SMART control of the Mars Oxygen ISRU Experiment and implications for support of crewed Mars exploration missions
Forrest Meyen, PhD Candidate, Man Vehicle Laboratory

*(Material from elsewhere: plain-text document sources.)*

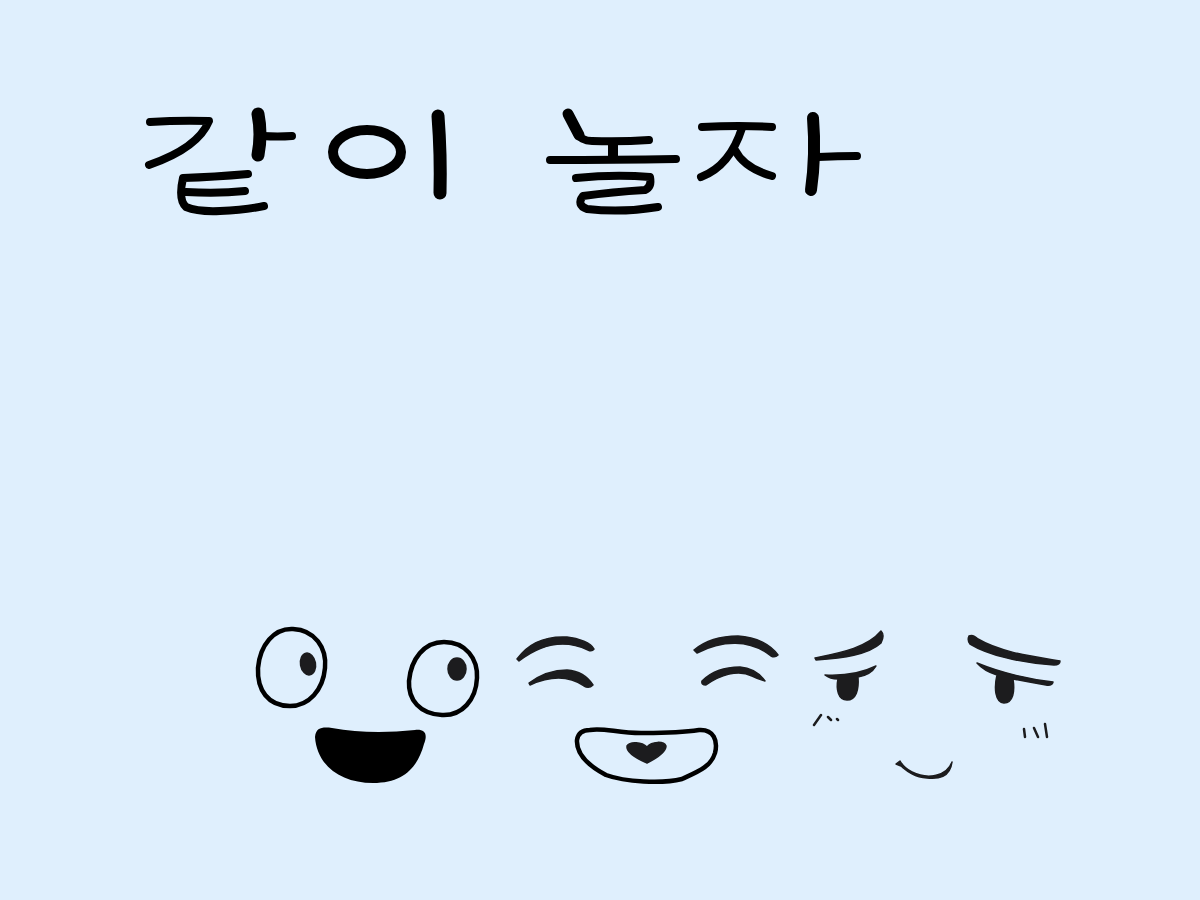
<!DOCTYPE html>
<html lang="ko">
<head>
<meta charset="utf-8">
<title>같이 놀자</title>
<style>
:root { --sky: #dfeffd; --ink: #000; --soft-ink: #1c1c1e; }
* { margin: 0; padding: 0; box-sizing: border-box; }
html, body { width: 1200px; height: 900px; overflow: hidden; background: var(--sky); }
.poster { position: relative; width: 1200px; height: 900px; background: var(--sky); }
.title, .faces { position: absolute; inset: 0; }
svg { display: block; width: 1200px; height: 900px; }
.lettering path, .lettering ellipse { fill: none; stroke: var(--ink); stroke-width: 8; stroke-linecap: round; stroke-linejoin: round; }
.lettering .stem { stroke-width: 13; }
.lettering .bowl { stroke-width: 10; }
.outline { fill: none; stroke: var(--ink); stroke-width: 4.5; stroke-linecap: round; stroke-linejoin: round; }
.solid { fill: var(--ink); }
.brush { fill: var(--soft-ink); stroke: var(--soft-ink); stroke-width: 1.5; stroke-linejoin: round; }
.blush { fill: none; stroke: var(--soft-ink); stroke-width: 2.5; stroke-linecap: round; }
</style>
</head>
<body>
<main class="poster">
  <h1 class="title">
    <svg class="lettering" viewBox="0 0 1200 900" role="img" aria-label="같이 놀자">
      <g id="syllable-gat">
        <path d="M150 122 Q180 120 209 121 Q198 148 149 165"/>
        <path class="stem" d="M258 114 Q262 134 258 155"/>
        <path d="M262 136 Q278 137 292 136"/>
        <path d="M248 174 Q214 177 183 178 Q178 200 186 207 Q198 212 220 211 Q245 210 264 206"/>
        <path d="M186 192 Q218 194 245 191"/>
      </g>
      <g id="syllable-i">
        <ellipse class="bowl" cx="367" cy="152" rx="34" ry="22"/>
        <path class="stem" d="M438 116 Q441 155 440 193"/>
      </g>
      <g id="syllable-nol">
        <path class="stem" style="stroke-width:11" d="M568 114 L579 135"/>
        <path d="M577 133 Q581 141 592 141 Q622 142 649 140"/>
        <path class="stem" style="stroke-width:10" d="M613 143 V157"/>
        <path d="M550 160 Q615 160 676 159"/>
        <path d="M576 178 Q615 174 650 177 Q652 187 645 190 Q612 192 583 196 Q576 205 587 209 Q622 213 658 207"/>
      </g>
      <g id="syllable-ja">
        <path d="M702 127 Q740 125 772 127"/>
        <path d="M742 128 Q730 166 701 177"/>
        <path d="M735 150 Q744 168 772 176"/>
        <path class="stem" style="stroke-width:12" d="M813 118 Q816 155 811 190"/>
        <path d="M818 157 Q838 156 857 156"/>
      </g>
    </svg>
  </h1>

  <section class="faces">
    <svg viewBox="0 0 1200 900" role="img" aria-label="웃는 얼굴 세 개">
      <g id="goofy-face">
        <path class="outline" d="M293 629 C315 630 327 648 325 668 C323 690 309 706 290 706 C268 706 257 690 258 668 C260 645 274 628 293 629 Z"/>
        <ellipse class="brush" cx="308" cy="664" rx="7.5" ry="11" transform="rotate(-10 308 664)"/>
        <path class="outline" d="M444 642 C466 642 478 659 477 678 C476 700 462 716 442 715 C420 714 408 700 409 681 C411 659 424 642 444 642 Z"/>
        <ellipse class="brush" cx="457" cy="669" rx="9" ry="11"/>
        <path class="solid" d="M315 737 C316 727 323 727 332 728 Q370 735 415 730 C425 729 428 734 424 744 C418 766 405 783 373 783 C341 783 317 766 315 737 Z"/>
      </g>

      <g id="laughing-face">
        <path class="brush" d="M517 659 C530 641 548 636 567 637 C579 638 591 643 594 649 Q592 652 588 650 C565 639 541 644 519 661 Z"/>
        <path class="brush" d="M529 683 C540 675 553 670 567 670 C579 671 588 677 593 685 Q589 689 584 686 C568 675 550 676 530 685 Z"/>
        <path class="brush" d="M694 650 C706 640 722 636 738 636 C757 637 771 645 778 655 Q775 658 771 656 C750 639 722 640 697 653 Z"/>
        <path class="brush" d="M702 681 C712 671 726 667 740 667 C752 668 760 674 765 681 Q758 679 752 676 C738 669 720 675 706 685 Q701 685 702 681 Z"/>
        <path class="outline" d="M590 730 C603 727 620 734 645 733 C668 733 686 732 699 730 C714 729 718 741 715 753 C711 767 697 772 682 779 C662 784 625 782 606 775 C591 767 576 755 577 740 C578 733 583 730 590 730 Z"/>
        <path class="brush" d="M647 763 C638 759 626 752 627 746 C630 741 642 742 647 747 C652 741 664 741 666 746 C666 752 655 759 647 763 Z"/>
      </g>

      <g id="shy-face">
        <path class="brush" d="M815 658 C839 653 867 648 881 631 Q885 635 881 643 C868 655 843 658 816 660 Z"/>
        <path class="brush" d="M825 675 C845 676 862 673 876 666 C872 673 865 676 858 677 C859 690 856 700 847 700 C838 700 836 689 838 679 Q830 679 825 675 Z"/>
        <path class="brush" d="M969 636 Q973 634 978 639 C1000 652 1030 656 1060 661 Q1060 665 1054 665 C1021 663 988 655 970 644 Q967 640 969 636 Z"/>
        <path class="brush" d="M977 663 C999 672 1027 679 1053 682 Q1052 686 1046 685 Q1028 682 1013 679 C1015 692 1013 703 1004 703 C995 702 994 688 997 675 Q984 671 977 663 Z"/>
        <path class="blush" d="M821 715 L814 725 M828 717 L831 720 M837 719 L838 720 M1024 729 L1025 737 M1034 728 L1038 737 M1045 724 L1047 737"/>
        <path class="brush" d="M896 764 L900 761 Q904 768 912 772 C928 780 947 776 952 762 C950 778 938 779 927 778 C913 777 906 770 901 766 Z"/>
      </g>
    </svg>
  </section>
</main>
</body>
</html>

As humankind expands its footprint in the solar system, it is increasingly important to make use of Earth-independent resources to make these missions economically feasible and sustainable. In-Situ Resource Utilization (ISRU), the science of ‘living off the land’, unlocks potential destinations by harvesting local resources and significantly reducing the amount of resources that need to be launched from Earth. Carbon dioxide is an example of a planetary resource that comprises nearly 96% of the Martian atmosphere, and can be utilized to produce oxygen for propulsion and life support. The Mars Oxygen ISRU Experiment (MOXIE) is a payload being developed by MIT and NASA JPL for the Mars 2020 mission. MOXIE will be the first demonstration of oxygen production from the Martian atmosphere. MOXIE will prove the solid oxide electrolysis (SOXE) technology needed for supplying oxidizer for a Mars Ascent Vehicle to enable a human expedition to Mars in the 2030s. Rigorous characterization of the SOXE cells was used to create a multi-domain physical system model of MOXIE called SimSitu. This model was used to develop the Safe Margin Active Reduction Tracking (SMART) control algorithm to safely maximize oxygen production for MOXIE. The combined SimSitu and SMART control model serves as a basis for trade studies of an atmospheric ISRU system to support a crewed Mars mission.